* [Information]
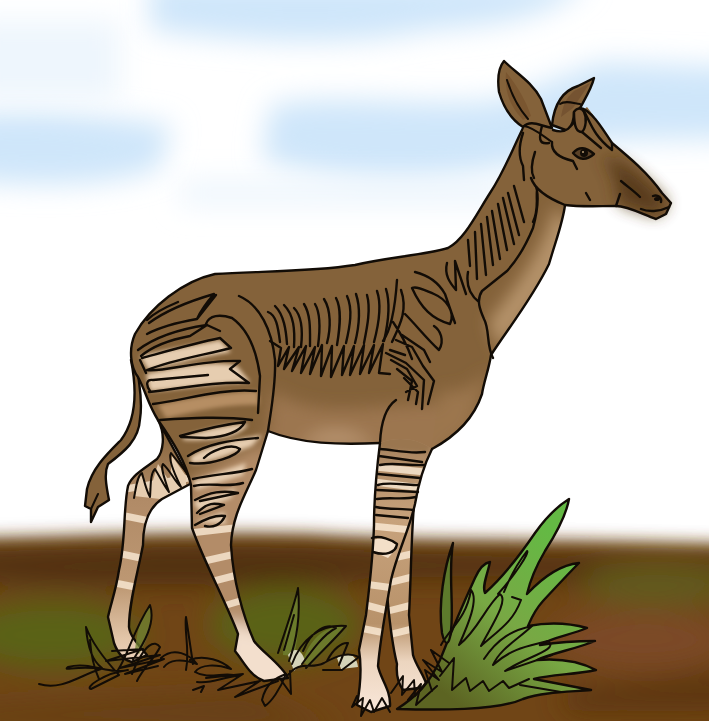
<!DOCTYPE html>
<html lang="en">
<head>
<meta charset="utf-8">
<title>Okapi on open ground</title>
<style>
:root{--ink:#120c06;--coat:#84623a;--coat-dark:#6f4c29;--coat-light:#a98560;--cream:#e6cdb0;--hoof:#f3dfcd;--sky:#cfe6fa;--soil:#6f4419;--soil-dark:#4d2d08;--moss:#5a6218;--leaf:#6fb544;--leaf-dark:#5d7a2c}
html,body{margin:0;overflow:hidden;background:#fff}
svg{display:block;width:709px;height:721px}
.ink{fill:none;stroke:var(--ink);stroke-width:2.4;stroke-linecap:round;stroke-linejoin:round}
.fine{stroke-width:2}
.outline{stroke:var(--ink);stroke-width:2.4;stroke-linejoin:round;stroke-linecap:round}
.cream{fill:var(--cream)}
.band{fill:none;stroke:#fff0dc;stroke-width:7;opacity:.75}
.coat{fill:var(--coat)}
.shade{fill:none;stroke:var(--coat-dark);opacity:.7}
</style>
</head>
<body>
<svg viewBox="0 0 709 721" role="img" aria-label="Drawing of an okapi standing on brown ground beside grass">
<defs>
<filter id="haze" x="-30%" y="-60%" width="160%" height="220%"><feGaussianBlur stdDeviation="14"/></filter>
<filter id="soft" x="-30%" y="-30%" width="160%" height="160%"><feGaussianBlur stdDeviation="8"/></filter>
<filter id="blend" x="-20%" y="-20%" width="140%" height="140%"><feGaussianBlur stdDeviation="2"/></filter>
<linearGradient id="hindLeg" gradientUnits="userSpaceOnUse" x1="0" y1="430" x2="0" y2="690"><stop offset="0" stop-color="#84623a"/><stop offset=".25" stop-color="#b08a66"/><stop offset=".6" stop-color="#bd9873"/><stop offset=".8" stop-color="#e2c5a8"/><stop offset="1" stop-color="#f6e2d2"/></linearGradient>
<linearGradient id="foreLeg" gradientUnits="userSpaceOnUse" x1="0" y1="440" x2="0" y2="710"><stop offset="0" stop-color="#a98560"/><stop offset=".3" stop-color="#c7a27c"/><stop offset=".68" stop-color="#b8926a"/><stop offset=".82" stop-color="#ecd5bf"/><stop offset="1" stop-color="#f8e6d8"/></linearGradient>
<linearGradient id="bush" gradientUnits="userSpaceOnUse" x1="560" y1="540" x2="440" y2="690"><stop offset="0" stop-color="#64b944"/><stop offset=".5" stop-color="#78a844"/><stop offset="1" stop-color="#5c6422"/></linearGradient>
<path id="torso" d="M524 126C512 150 504 172 490 193C476 215 464 240 448 248C425 255 390 257 355 265C310 272 260 271 215 274C183 281 150 307 135 334C128 350 131 368 138 377C146 392 148 404 158 420C172 440 186 462 191 485L192 528C204 562 226 602 238 634L235 651C244 662 250 676 264 681L288 678C282 665 262 652 254 641C243 616 233 580 231 545C232 515 246 494 256 470L268 431C300 444 340 445 380 443L432 449C456 436 474 418 482 394C484 381 489 369 491 355C507 330 532 299 549 264C556 240 563 222 565 205C556 160 546 135 524 126Z"/>
<clipPath id="torsoClip"><use href="#torso"/></clipPath>
<path id="forelegNear" d="M380 443C376 475 374 500 374 525C373 560 369 590 366 615L359 650C362 668 361 683 357 705L371 712L390 706C391 690 380 678 378 666C380 640 386 609 391 580C397 553 409 531 415 504C419 480 425 463 432 449C415 437 395 437 380 443Z"/>
<clipPath id="foreClip"><use href="#forelegNear"/></clipPath>
<path id="forelegFar" d="M414 505C411 540 411 580 409 615L413 655C416 666 426 678 427 687L403 690C398 683 396 674 397 664C391 640 389 615 387 594C390 560 398 530 414 505Z"/>
<clipPath id="farClip"><use href="#forelegFar"/></clipPath>
<path id="hindlegFar" d="M158 420C166 435 163 452 157 459C145 468 132 475 128 486C123 510 126 540 119 570C116 590 111 603 108 617L114 643C118 654 123 660 132 662L147 655C140 646 130 637 129 627C129 603 137 576 143 545C143 525 148 508 162 499L192 483Z"/>
<clipPath id="hindFarClip"><use href="#hindlegFar"/></clipPath>
</defs>

<g id="sky">
<rect width="709" height="721" fill="#fff"/>
<g fill="var(--sky)" filter="url(#haze)">
<path d="M150 -20H590C560 10 520 25 430 30C350 48 240 42 150 30Z"/>
<path d="M-40 114C50 105 110 118 172 125L160 168C100 190 30 185 -40 180Z"/>
<path d="M270 105C340 92 420 108 500 100L600 62L760 68V135C670 145 580 130 530 160C440 190 340 185 262 160Z"/>
</g>
<g fill="#eef6fd" filter="url(#haze)"><rect x="-30" y="20" width="150" height="80"/><rect x="180" y="180" width="330" height="26"/></g>
</g>

<g id="ground">
<path d="M-40 540C80 538 180 532 310 535C430 544 580 538 750 546V760H-40Z" fill="var(--soil)" filter="url(#soft)"/>
<g filter="url(#haze)">
<path d="M-40 552C150 546 270 544 400 552L750 560V588C560 578 420 575 300 582C180 588 70 582 -40 580Z" fill="var(--soil-dark)"/>
<ellipse cx="52" cy="635" rx="90" ry="34" fill="var(--moss)"/>
<ellipse cx="285" cy="625" rx="75" ry="38" fill="var(--moss)"/>
<ellipse cx="660" cy="585" rx="80" ry="22" fill="#625a1c"/>
<ellipse cx="640" cy="640" rx="90" ry="30" fill="#7b4a25"/>
<path d="M-30 705L250 690L340 730H-30Z" fill="#684014"/>
<path d="M560 690L740 670V710L570 712Z" fill="#5b3510"/>
</g>
</g>

<g id="okapi">
<g id="tail"><path class="outline coat" d="M131 360C137 390 136 420 121 440C108 453 92 468 87 489L85 506L91 509L91 522L98 507L109 500C106 485 104 473 108 464C124 452 139 440 140 419C143 400 139 386 138 373"/><path class="ink fine" d="M91 509L98 494"/></g>

<g id="far-hind-leg">
<use href="#hindlegFar" fill="url(#hindLeg)"/>
<g clip-path="url(#hindFarClip)"><path class="band" d="M112 552L150 560M110 582L150 590M120 515L155 522M120 490L200 476"/><path class="cream" d="M134 496L140 474L150 490L158 464L170 482L172 456L186 476L186 486L160 499Z"/></g>
<use href="#hindlegFar" class="ink"/>
<path class="ink fine" d="M134 498C136 488 137 476 142 473C144 480 146 490 150 497C151 485 150 474 155 469C160 477 164 486 169 492C165 480 160 467 163 464C170 470 175 482 181 487C174 473 168 458 171 453L186 472"/>
</g>

<g id="far-foreleg"><use href="#forelegFar" fill="url(#foreLeg)"/>
<g clip-path="url(#farClip)"><path class="band" d="M384 560L416 553M384 584L416 576M384 612L416 604M384 636L416 628"/></g><use href="#forelegFar" class="ink"/></g>

<g id="body">
<use href="#torso" class="coat"/>
<g clip-path="url(#torsoClip)">
<g filter="url(#soft)">
<path d="M188 480L268 440L270 700H180Z" fill="#b38c68"/>
<path d="M225 620L300 640V700H220Z" fill="var(--hoof)"/>
<path d="M272 390C320 425 390 400 440 405L445 465H265Z" fill="#9c7650"/>
<path d="M555 205C545 250 510 295 488 322L500 350L580 240Z" fill="#b5936a"/>
<path d="M440 390C460 395 475 385 490 370L470 430L430 460Z" fill="#9b764d"/>
<path d="M300 445C320 425 350 425 375 445Z" fill="#b8946f"/>
</g>
<path class="band" d="M190 533L234 528M200 562L240 553M210 582L245 573M220 607L250 598"/>
<g class="cream" filter="url(#blend)">
<path d="M140 356C165 350 195 345 220 340L231 352C200 357 165 366 148 370Z"/>
<path d="M146 374C180 366 215 360 237 366L250 382C215 383 176 390 150 391Z"/>
<path d="M158 405C190 398 225 392 258 391L259 405C225 403 190 413 166 418Z" fill="#b68e64"/>
<path d="M182 437C205 430 230 423 248 424C240 438 210 441 184 440Z"/>
<path d="M190 457C208 445 233 440 262 435L252 446C235 452 215 462 192 464Z"/>
<path d="M193 481L246 463L243 475L196 490ZM193 502L236 488L231 498L200 511ZM196 522L224 512L226 524Z"/>
</g>
</g>
<path class="ink" d="M432 449C456 436 474 418 482 394C484 381 489 369 491 355C507 330 532 299 549 264C556 240 563 222 565 205M524 126C512 150 504 172 490 193C476 215 464 240 448 248C425 255 390 257 355 265C310 272 260 271 215 274C183 281 150 307 135 334C128 350 131 368 138 377C146 392 148 404 158 420C172 440 186 462 191 485L192 528C204 562 226 602 238 634L235 651C244 662 250 676 264 681L288 678C282 665 262 652 254 641C243 616 233 580 231 545C232 515 246 494 256 470L268 431C300 444 340 445 380 443"/>
</g>

<g id="haunch-stripes" class="ink">
<path d="M239 296C260 305 272 330 275 360C276 385 271 410 268 431M206 324C209 315 220 314 232 318C249 330 257 354 260 376L258 413"/>
<path d="M149 323C168 309 190 301 214 294C207 302 201 310 197 319C180 322 160 327 147 334M147 320C155 312 166 307 178 302M197 319L216 295M138 350C155 337 180 329 207 325L190 336C174 339 154 345 141 356M207 325L220 331"/>
<path d="M142 358C164 352 195 343 220 338M220 338L231 348C204 355 172 360 147 370C160 373 205 359 240 361M146 373L140 360M240 361L230 369L249 383C216 381 178 389 149 392M150 391C145 384 147 379 153 380L208 375M153 404C185 400 220 388 256 391M160 420C190 418 222 416 252 420M180 436C204 429 228 424 245 422C240 432 224 437 206 438L181 437M188 456C206 444 230 440 258 438M190 463C212 466 238 455 240 449C230 442 210 452 204 458M193 479C214 474 235 474 252 469M194 486C210 482 227 488 243 483M195 500C210 492 222 490 238 493L200 501M197 513C208 502 214 503 224 505L200 514M195 525C207 518 218 515 225 516C221 525 213 528 205 526"/>
</g>

<g id="flank-stripes" class="ink">
<path d="M268 312C276 315 278 326 280 342M275 306C284 315 286 330 287 344M284 305C294 315 295 330 294 347M294 308C302 316 303 330 301 347M304 304C311 315 310 331 310 346M315 304C321 314 320 331 318 346M324 299C331 310 331 328 327 343M336 298C342 309 340 327 337 345M347 296C353 309 350 326 346 343M356 294C361 309 359 327 355 343M367 295C371 309 367 328 364 343M377 291C382 305 378 327 374 342M386 289C391 305 388 324 384 341"/>
<path d="M270 341L281 348L278 366L289 347L284 369L299 347L292 371L306 346L301 373L315 347L310 374L322 345L321 376L332 346L331 377L344 346L342 375L354 346L350 375L364 345L360 374L374 345L369 373L383 344L379 373L390 374"/>
<path d="M397 280C395 310 391 330 383 341M401 290C408 310 400 325 392 342M393 322C402 335 407 345 412 359M405 314C417 326 426 338 439 350C445 340 440 330 434 326M390 350L405 355M396 340L412 347L423 366L434 381L428 404M386 353L406 363L424 380L422 409M391 360L407 369L417 386L406 392M397 369L412 381L408 400M404 378L418 392L416 404M402 335L424 350L430 362M412 288C421 308 432 319 450 324C456 312 446 299 434 294C424 290 417 286 412 288M415 272C431 276 440 285 445 294L455 323M447 263C444 275 450 283 456 290L455 261L466 294"/>
<path d="M396 400C386 407 381 421 380 443"/>
</g>

<g id="neck-stripes" class="ink">
<path d="M468 240L470 266M475 232L477 279M481 224L486 275M487 217L493 265M492 211L500 259M498 204L507 250M503 198L514 244M508 193L519 235M514 186L524 222"/>
<path d="M534 182C541 194 537 213 533 228C526 245 517 260 507 271L482 291C476 300 480 310 484 319C490 330 486 345 493 358M468 272C466 284 470 295 479 302M537 190C536 200 539 210 533 222"/>
</g>

<g id="near-foreleg">
<use href="#forelegNear" fill="url(#foreLeg)"/>
<g clip-path="url(#foreClip)"><path d="M375 435H435L428 453L378 449Z" fill="#9a764f" filter="url(#blend)"/><path class="band" d="M375 467L425 472M374 482L422 488M372 526L412 530M364 584L394 588M362 604L392 612M360 628L390 634"/><path d="M374 540C383 535 393 541 398 547L388 558L372 551Z" fill="#f3dfc8"/></g>
<path class="ink" d="M380 443C376 475 374 500 374 525C373 560 369 590 366 615L359 650C362 668 361 683 357 705L371 712L390 706C391 690 380 678 378 666C380 640 386 609 391 580C397 553 409 531 415 504C419 480 425 463 432 449"/>
<path class="ink" d="M380 449C395 450 408 454 425 452M379 456L422 462M380 465C394 462 408 466 424 465M378 474L420 478M378 485C390 481 407 486 419 485M377 490L418 492M377 499C390 497 404 500 416 497M376 507C390 510 402 508 413 510M376 515L408 518M372 538C380 535 392 540 397 544C396 553 385 556 373 552"/>
</g>

<g id="head">
<path class="outline coat" d="M552 125C554 106 562 91 578 86L594 78C591 91 582 103 576 116L571 132Z"/>
<path d="M574 91L590 83L573 108L561 117C563 105 566 98 574 91Z" fill="#755331"/>
<path class="ink fine" d="M560 104C565 100 573 103 580 104"/>
<path class="coat" d="M524 126C531 119 543 124 553 130C565 134 574 129 581 112L587 107C594 116 604 130 612 143C630 158 648 173 662 193L671 203L666 214L656 219C642 214 628 206 616 206C598 206 580 207 565 205C550 199 535 190 531 178C527 160 521 143 524 126Z"/>
<path d="M601 156C625 159 649 181 668 203L657 216L620 204C615 191 620 177 601 156Z" fill="#513519" filter="url(#soft)" opacity=".85"/>
<path class="ink" d="M553 130C565 134 574 129 574 112L580 108C590 109 601 126 612 143C630 158 648 173 662 193L671 203L666 214L656 219C642 214 628 206 616 206C598 206 580 207 565 205C550 199 535 190 531 178"/>
<path class="outline" fill="#805d38" d="M574 112C577 107 582 108 584 112C587 118 586 128 582 132C577 132 574 128 574 112Z"/>
<path class="ink" d="M584 111C591 124 594 136 612 150L612 143M582 132L601 148M552 142C551 152 560 158 573 161L577 169M542 126C539 137 538 145 549 143M523 133C519 145 518 156 523 166L524 180M534 178C530 171 532 161 535 152M586 193L590 200M621 181C628 187 634 191 640 197M616 206L620 194M641 209C648 212 659 212 669 207"/>
<path class="outline" fill="#5a4127" d="M573 153C579 146 586 147 594 154C586 161 579 160 573 153Z"/>
<circle cx="584" cy="153" r="4" fill="var(--ink)"/><circle cx="583" cy="152" r="1" fill="#b79a70"/>
<path class="ink" d="M653 196C658 194 662 198 661 202"/>
<ellipse cx="657" cy="199" rx="3" ry="2" fill="var(--ink)"/>
<path class="outline coat" d="M504 61C516 73 532 82 541 99L552 128C540 126 531 119 523 127C512 120 504 109 499 92C497 77 499 67 504 61Z"/>
<path d="M506 72C515 83 525 98 531 116L523 120C513 109 504 96 506 72Z" fill="#79532d" opacity=".8"/>
<path class="ink fine" d="M507 80C512 96 519 109 528 119M524 126C533 127 543 136 552 142"/>
</g>
</g>

<g id="foreground-grass">
<path fill="url(#bush)" class="outline" d="M397 709C417 696 429 684 440 660C452 630 463 604 475 578C479 569 484 563 490 562C487 576 482 586 485 593C503 577 520 555 535 533C547 516 558 506 569 499C566 517 554 537 545 551C535 568 530 581 527 594C542 578 559 565 579 563C569 573 556 587 543 601C534 611 531 619 528 626C549 622 569 623 587 628C571 635 552 637 540 645C559 642 579 641 595 641C576 649 552 653 537 660C561 658 581 662 596 670C573 675 553 674 534 679L591 690C568 692 543 692 523 699C497 711 435 710 397 709Z"/>
<path class="outline" fill="var(--leaf-dark)" d="M453 543C444 568 438 604 442 633C445 646 449 647 451 631C454 603 448 573 453 543Z"/>
<path class="ink fine" d="M441 645C451 627 466 619 471 590C479 599 468 625 459 645C478 630 486 606 500 594C509 600 492 625 481 646C499 630 513 622 521 600L512 597M498 594C515 575 530 552 527 551C520 560 510 577 504 592M484 659C498 638 513 630 532 626C517 640 500 649 493 665C513 647 530 646 548 641C560 650 525 657 505 671L552 655M440 676L454 658L452 690L466 678L470 691L483 681L489 691L503 681L509 688L529 679M432 691L425 670L439 680L423 660L442 672L431 650L449 663M408 700L421 684L416 705L437 686M520 685L561 692"/>
<g fill="#718332" opacity=".75">
<path d="M283 655C284 635 292 610 297 588C301 610 298 640 294 656ZM302 662C310 640 323 626 345 626C335 638 323 652 310 666ZM135 650C137 630 142 612 150 605C154 620 148 640 139 654Z"/>
</g>
<path fill="#d5d3b8" d="M288 655C295 646 302 650 305 661L294 671ZM337 658C347 650 357 655 358 667L341 669Z"/>
<path class="ink fine" d="M39 684C62 691 80 675 101 669C77 665 62 672 68 667C90 661 110 675 128 670C104 673 84 688 91 689L119 675C106 661 92 643 86 627C87 641 91 660 102 668M90 640C91 655 94 668 99 679M118 670C128 655 134 629 150 605C156 623 144 643 133 660M112 651L143 649L106 661L160 655L120 668L164 659L125 674L158 666M132 674C145 642 155 640 160 647C155 658 144 667 137 681M161 658C174 646 190 655 197 664C181 658 169 660 164 667M186 670C190 650 184 632 186 617L193 664M190 660C204 654 223 661 231 669C216 664 201 664 195 672C208 680 226 671 238 676C222 677 213 684 197 682M206 678L243 674L218 690L260 681L235 697L278 681M193 690L204 686L201 692"/>
<path class="ink fine" d="M278 653C285 631 294 607 298 588C300 610 298 637 289 661M284 650L294 615M292 664C301 640 319 624 346 626C335 639 321 652 306 668M303 651C312 629 328 623 336 628C324 634 313 649 302 664M327 661C333 649 342 642 348 643L339 665M287 676C300 659 311 670 324 663C338 655 348 652 359 657L342 670L323 670M262 700C266 682 278 677 286 674C280 690 271 702 265 706L262 700M281 680L291 694L290 671M357 696L352 707L363 698L361 716L370 700L374 712L382 698L390 712M391 693L403 676L402 695L414 680L415 696L427 681"/>
</g>
</svg>
</body>
</html>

* [What is needed]
Find all lines holding the word "band" in the records above and copy them.

* [Solution for this problem]
.band{fill:none;stroke:#fff0dc;stroke-width:7;opacity:.75}
<g clip-path="url(#hindFarClip)"><path class="band" d="M112 552L150 560M110 582L150 590M120 515L155 522M120 490L200 476"/><path class="cream" d="M134 496L140 474L150 490L158 464L170 482L172 456L186 476L186 486L160 499Z"/></g>
<g clip-path="url(#farClip)"><path class="band" d="M384 560L416 553M384 584L416 576M384 612L416 604M384 636L416 628"/></g><use href="#forelegFar" class="ink"/></g>
<path class="band" d="M190 533L234 528M200 562L240 553M210 582L245 573M220 607L250 598"/>
<g clip-path="url(#foreClip)"><path d="M375 435H435L428 453L378 449Z" fill="#9a764f" filter="url(#blend)"/><path class="band" d="M375 467L425 472M374 482L422 488M372 526L412 530M364 584L394 588M362 604L392 612M360 628L390 634"/><path d="M374 540C383 535 393 541 398 547L388 558L372 551Z" fill="#f3dfc8"/></g>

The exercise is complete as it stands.